● **TASK PROMPT**
From the entries that follow, copy exactly the lines beginning at the line holding "231C215 219 235" and continuing through the line holding "362Q308 358 319".

● **SOURCE DATA**
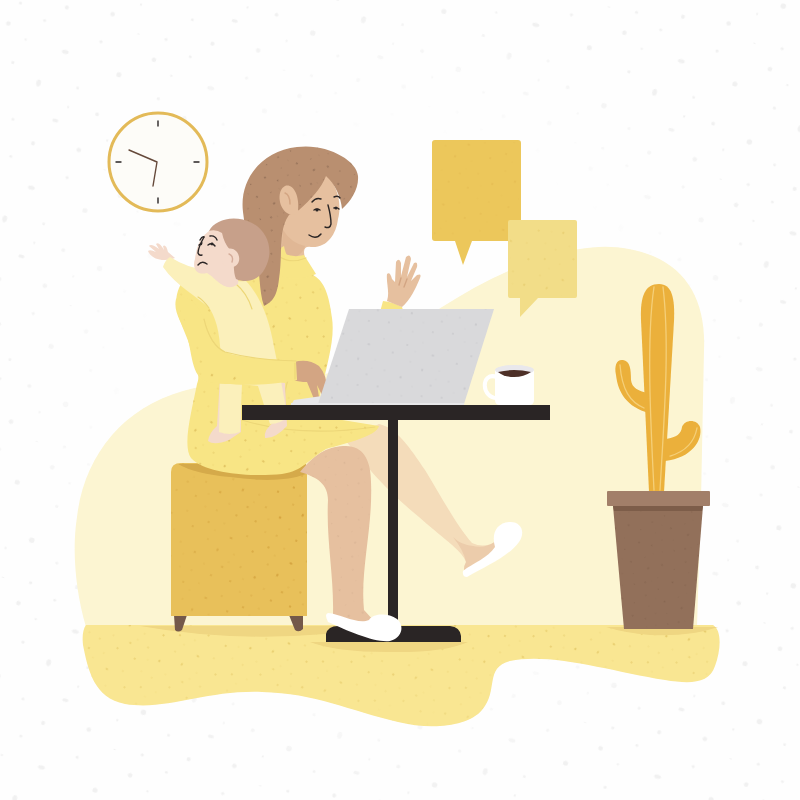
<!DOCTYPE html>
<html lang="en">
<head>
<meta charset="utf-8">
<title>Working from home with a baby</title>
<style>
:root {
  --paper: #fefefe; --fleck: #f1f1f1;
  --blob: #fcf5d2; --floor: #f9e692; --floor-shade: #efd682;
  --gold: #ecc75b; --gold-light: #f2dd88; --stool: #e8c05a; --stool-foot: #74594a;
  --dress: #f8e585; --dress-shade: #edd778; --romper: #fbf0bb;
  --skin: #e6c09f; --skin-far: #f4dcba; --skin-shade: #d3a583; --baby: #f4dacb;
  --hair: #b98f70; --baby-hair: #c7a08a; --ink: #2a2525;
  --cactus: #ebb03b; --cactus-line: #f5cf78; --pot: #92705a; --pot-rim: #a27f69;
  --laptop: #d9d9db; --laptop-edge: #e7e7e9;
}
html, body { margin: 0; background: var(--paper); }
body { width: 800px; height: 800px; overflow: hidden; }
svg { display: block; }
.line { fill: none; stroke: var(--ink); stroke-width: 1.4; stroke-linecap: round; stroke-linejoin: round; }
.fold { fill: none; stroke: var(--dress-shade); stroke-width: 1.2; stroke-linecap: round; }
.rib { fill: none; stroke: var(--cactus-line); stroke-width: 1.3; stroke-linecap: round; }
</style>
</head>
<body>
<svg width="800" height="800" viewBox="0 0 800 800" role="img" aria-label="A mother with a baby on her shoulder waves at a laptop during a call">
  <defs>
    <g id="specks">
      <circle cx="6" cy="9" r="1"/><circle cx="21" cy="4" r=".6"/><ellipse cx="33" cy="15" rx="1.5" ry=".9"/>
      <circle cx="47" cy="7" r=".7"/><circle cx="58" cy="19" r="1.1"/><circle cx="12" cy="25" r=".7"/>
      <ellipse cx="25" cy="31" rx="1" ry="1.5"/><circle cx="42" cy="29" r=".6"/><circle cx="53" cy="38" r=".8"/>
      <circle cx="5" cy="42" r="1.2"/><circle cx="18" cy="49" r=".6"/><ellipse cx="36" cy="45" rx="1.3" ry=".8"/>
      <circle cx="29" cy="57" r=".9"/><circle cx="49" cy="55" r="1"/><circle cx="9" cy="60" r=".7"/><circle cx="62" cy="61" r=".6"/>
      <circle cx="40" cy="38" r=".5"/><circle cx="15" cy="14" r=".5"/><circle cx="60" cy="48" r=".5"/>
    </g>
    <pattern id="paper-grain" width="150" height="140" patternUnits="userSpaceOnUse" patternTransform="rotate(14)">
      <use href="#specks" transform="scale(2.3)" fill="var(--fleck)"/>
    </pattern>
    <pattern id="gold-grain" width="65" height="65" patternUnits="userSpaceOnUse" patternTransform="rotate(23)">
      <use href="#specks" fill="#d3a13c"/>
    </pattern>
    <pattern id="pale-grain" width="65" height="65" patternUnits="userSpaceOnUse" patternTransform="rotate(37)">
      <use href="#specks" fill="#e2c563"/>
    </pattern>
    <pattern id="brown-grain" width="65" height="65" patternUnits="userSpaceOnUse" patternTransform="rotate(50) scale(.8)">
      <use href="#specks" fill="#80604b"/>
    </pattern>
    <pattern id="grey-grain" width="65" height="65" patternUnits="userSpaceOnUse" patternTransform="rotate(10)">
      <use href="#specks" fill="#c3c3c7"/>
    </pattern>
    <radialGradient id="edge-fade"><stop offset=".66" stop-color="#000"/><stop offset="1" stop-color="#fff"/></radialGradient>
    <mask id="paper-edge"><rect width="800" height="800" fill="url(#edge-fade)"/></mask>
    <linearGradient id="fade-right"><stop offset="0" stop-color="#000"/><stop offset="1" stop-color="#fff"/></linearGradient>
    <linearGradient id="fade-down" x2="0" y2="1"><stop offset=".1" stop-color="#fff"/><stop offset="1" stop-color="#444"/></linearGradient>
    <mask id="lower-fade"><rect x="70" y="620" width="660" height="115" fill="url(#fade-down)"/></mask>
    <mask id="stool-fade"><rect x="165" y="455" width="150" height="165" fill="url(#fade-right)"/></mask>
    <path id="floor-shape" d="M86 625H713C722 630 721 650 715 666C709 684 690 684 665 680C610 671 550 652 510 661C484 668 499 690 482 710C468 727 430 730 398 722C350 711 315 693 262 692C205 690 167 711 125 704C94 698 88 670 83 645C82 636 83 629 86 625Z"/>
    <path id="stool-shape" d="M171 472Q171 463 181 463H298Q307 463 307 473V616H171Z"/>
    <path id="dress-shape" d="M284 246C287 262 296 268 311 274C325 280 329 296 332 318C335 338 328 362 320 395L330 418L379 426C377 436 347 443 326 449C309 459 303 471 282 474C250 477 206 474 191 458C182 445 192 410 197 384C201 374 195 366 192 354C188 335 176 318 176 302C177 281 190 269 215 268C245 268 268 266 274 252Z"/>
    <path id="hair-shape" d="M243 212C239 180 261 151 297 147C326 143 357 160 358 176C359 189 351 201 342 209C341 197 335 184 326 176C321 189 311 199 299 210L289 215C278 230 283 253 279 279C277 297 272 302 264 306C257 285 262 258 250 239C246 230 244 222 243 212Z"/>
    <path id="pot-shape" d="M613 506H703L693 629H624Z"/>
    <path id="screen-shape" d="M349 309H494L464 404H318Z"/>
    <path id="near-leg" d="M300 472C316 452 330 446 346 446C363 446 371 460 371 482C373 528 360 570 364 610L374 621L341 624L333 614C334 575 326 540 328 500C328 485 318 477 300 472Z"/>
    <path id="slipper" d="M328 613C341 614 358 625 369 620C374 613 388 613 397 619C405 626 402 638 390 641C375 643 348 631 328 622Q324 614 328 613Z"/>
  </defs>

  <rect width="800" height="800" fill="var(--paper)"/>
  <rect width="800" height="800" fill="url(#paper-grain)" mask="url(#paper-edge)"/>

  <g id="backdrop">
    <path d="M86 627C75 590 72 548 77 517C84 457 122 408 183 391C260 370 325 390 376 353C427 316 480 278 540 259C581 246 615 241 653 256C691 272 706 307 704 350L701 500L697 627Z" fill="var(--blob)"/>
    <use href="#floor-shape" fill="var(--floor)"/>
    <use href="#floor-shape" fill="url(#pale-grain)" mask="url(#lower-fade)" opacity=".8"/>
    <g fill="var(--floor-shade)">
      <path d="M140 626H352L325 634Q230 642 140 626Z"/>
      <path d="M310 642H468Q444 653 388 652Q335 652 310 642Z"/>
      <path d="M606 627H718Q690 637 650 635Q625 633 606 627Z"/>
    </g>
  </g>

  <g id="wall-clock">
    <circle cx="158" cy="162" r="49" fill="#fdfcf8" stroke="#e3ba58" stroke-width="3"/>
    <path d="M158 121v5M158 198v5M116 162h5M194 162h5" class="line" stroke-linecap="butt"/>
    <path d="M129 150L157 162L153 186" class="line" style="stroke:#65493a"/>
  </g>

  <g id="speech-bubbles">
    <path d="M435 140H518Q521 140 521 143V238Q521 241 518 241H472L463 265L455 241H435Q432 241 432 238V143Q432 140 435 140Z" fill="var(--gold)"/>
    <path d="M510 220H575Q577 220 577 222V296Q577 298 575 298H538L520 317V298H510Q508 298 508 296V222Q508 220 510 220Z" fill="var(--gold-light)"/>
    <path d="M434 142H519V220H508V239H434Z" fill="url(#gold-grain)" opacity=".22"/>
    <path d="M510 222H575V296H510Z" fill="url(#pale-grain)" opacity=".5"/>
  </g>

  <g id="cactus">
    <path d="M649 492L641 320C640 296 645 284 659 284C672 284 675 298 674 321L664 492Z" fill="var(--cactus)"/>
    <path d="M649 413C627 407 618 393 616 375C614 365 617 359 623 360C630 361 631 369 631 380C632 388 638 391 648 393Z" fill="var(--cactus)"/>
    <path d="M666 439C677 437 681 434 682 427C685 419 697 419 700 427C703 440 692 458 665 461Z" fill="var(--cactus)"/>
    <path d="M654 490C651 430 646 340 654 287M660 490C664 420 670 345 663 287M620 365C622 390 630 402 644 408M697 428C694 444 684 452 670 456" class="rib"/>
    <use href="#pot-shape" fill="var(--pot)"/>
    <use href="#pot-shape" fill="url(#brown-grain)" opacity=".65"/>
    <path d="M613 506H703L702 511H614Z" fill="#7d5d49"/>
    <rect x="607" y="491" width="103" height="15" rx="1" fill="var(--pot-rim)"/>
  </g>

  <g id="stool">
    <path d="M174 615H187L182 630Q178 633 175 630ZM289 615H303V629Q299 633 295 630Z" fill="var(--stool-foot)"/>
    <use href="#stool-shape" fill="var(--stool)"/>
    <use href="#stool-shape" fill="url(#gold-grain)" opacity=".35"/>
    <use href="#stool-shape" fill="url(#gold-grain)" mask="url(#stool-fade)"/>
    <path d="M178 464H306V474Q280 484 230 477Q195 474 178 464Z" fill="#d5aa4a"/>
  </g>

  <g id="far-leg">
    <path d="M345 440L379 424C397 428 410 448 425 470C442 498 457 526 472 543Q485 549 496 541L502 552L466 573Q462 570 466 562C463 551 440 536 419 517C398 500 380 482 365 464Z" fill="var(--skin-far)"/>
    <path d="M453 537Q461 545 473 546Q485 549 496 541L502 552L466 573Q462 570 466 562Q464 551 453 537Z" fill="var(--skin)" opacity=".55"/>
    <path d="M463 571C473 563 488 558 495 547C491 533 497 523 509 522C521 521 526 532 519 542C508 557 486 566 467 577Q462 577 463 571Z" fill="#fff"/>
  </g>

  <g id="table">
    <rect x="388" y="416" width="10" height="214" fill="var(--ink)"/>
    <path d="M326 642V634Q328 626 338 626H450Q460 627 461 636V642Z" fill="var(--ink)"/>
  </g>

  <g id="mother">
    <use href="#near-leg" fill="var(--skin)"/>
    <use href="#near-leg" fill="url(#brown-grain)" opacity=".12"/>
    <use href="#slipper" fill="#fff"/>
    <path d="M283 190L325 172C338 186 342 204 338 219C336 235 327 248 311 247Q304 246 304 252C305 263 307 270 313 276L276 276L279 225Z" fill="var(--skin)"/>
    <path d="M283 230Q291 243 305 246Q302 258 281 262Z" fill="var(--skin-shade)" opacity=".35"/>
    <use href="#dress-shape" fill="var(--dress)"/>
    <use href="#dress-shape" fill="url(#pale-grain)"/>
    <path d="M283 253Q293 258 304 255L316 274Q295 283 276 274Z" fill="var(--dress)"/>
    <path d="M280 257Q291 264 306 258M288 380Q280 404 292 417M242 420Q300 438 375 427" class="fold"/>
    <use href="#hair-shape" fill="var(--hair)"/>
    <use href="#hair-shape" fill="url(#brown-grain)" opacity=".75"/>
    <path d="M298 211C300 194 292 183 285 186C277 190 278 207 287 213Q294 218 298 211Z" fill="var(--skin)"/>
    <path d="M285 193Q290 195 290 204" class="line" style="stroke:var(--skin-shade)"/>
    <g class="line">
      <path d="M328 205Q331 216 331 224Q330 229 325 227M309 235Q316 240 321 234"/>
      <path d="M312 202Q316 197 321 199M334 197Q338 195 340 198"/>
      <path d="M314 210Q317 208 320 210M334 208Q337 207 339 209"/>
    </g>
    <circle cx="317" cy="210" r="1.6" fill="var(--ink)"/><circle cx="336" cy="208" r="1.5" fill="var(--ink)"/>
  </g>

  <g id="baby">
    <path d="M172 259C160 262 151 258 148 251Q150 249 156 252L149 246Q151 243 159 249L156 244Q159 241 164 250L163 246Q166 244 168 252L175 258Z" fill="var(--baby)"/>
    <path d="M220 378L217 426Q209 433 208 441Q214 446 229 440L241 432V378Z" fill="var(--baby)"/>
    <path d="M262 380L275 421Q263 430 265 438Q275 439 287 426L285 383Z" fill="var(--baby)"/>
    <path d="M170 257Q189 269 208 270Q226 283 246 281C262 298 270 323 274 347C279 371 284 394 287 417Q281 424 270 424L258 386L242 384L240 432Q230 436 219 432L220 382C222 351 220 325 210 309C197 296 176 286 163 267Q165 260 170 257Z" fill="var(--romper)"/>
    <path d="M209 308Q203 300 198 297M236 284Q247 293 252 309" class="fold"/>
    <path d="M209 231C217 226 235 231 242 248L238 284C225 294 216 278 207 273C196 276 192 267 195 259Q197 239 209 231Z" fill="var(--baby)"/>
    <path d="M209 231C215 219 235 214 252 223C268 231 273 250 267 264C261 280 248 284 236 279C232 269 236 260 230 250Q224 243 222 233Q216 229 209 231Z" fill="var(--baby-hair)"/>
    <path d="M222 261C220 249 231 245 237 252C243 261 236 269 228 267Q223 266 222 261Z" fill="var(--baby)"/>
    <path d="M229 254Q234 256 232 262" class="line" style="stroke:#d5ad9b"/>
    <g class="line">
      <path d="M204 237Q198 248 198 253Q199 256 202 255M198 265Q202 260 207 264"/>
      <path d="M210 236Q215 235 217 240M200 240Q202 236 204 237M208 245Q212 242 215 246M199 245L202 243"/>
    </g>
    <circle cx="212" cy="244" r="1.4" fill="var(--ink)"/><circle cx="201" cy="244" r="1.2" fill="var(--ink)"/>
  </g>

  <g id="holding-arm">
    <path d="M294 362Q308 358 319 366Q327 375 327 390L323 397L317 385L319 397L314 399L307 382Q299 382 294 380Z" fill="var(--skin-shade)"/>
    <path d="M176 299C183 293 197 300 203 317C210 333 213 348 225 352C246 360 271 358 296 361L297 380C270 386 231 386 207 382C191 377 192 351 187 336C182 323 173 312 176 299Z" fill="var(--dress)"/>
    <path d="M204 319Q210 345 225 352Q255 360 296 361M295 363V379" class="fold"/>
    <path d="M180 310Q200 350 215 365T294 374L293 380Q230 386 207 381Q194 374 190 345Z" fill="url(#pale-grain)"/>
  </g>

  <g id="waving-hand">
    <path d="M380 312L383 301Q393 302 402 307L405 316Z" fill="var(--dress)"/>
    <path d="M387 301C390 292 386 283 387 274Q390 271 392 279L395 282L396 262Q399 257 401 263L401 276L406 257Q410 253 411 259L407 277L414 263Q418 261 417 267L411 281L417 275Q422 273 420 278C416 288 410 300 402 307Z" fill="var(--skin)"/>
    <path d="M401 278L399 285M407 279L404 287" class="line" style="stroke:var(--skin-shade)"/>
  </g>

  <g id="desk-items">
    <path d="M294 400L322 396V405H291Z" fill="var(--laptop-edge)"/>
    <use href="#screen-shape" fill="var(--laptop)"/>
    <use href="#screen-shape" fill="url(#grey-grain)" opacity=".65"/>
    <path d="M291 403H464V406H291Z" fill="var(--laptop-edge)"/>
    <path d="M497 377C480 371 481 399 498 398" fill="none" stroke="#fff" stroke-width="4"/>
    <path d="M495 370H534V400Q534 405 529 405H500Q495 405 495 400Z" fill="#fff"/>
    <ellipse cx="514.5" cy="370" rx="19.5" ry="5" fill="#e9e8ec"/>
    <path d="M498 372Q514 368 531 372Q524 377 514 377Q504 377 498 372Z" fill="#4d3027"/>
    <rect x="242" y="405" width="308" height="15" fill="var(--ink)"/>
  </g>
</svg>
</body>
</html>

● **EXPECTED ANSWER**
    <path d="M209 231C215 219 235 214 252 223C268 231 273 250 267 264C261 280 248 284 236 279C232 269 236 260 230 250Q224 243 222 233Q216 229 209 231Z" fill="var(--baby-hair)"/>
    <path d="M222 261C220 249 231 245 237 252C243 261 236 269 228 267Q223 266 222 261Z" fill="var(--baby)"/>
    <path d="M229 254Q234 256 232 262" class="line" style="stroke:#d5ad9b"/>
    <g class="line">
      <path d="M204 237Q198 248 198 253Q199 256 202 255M198 265Q202 260 207 264"/>
      <path d="M210 236Q215 235 217 240M200 240Q202 236 204 237M208 245Q212 242 215 246M199 245L202 243"/>
    </g>
    <circle cx="212" cy="244" r="1.4" fill="var(--ink)"/><circle cx="201" cy="244" r="1.2" fill="var(--ink)"/>
  </g>

  <g id="holding-arm">
    <path d="M294 362Q308 358 319 366Q327 375 327 390L323 397L317 385L319 397L314 399L307 382Q299 382 294 380Z" fill="var(--skin-shade)"/>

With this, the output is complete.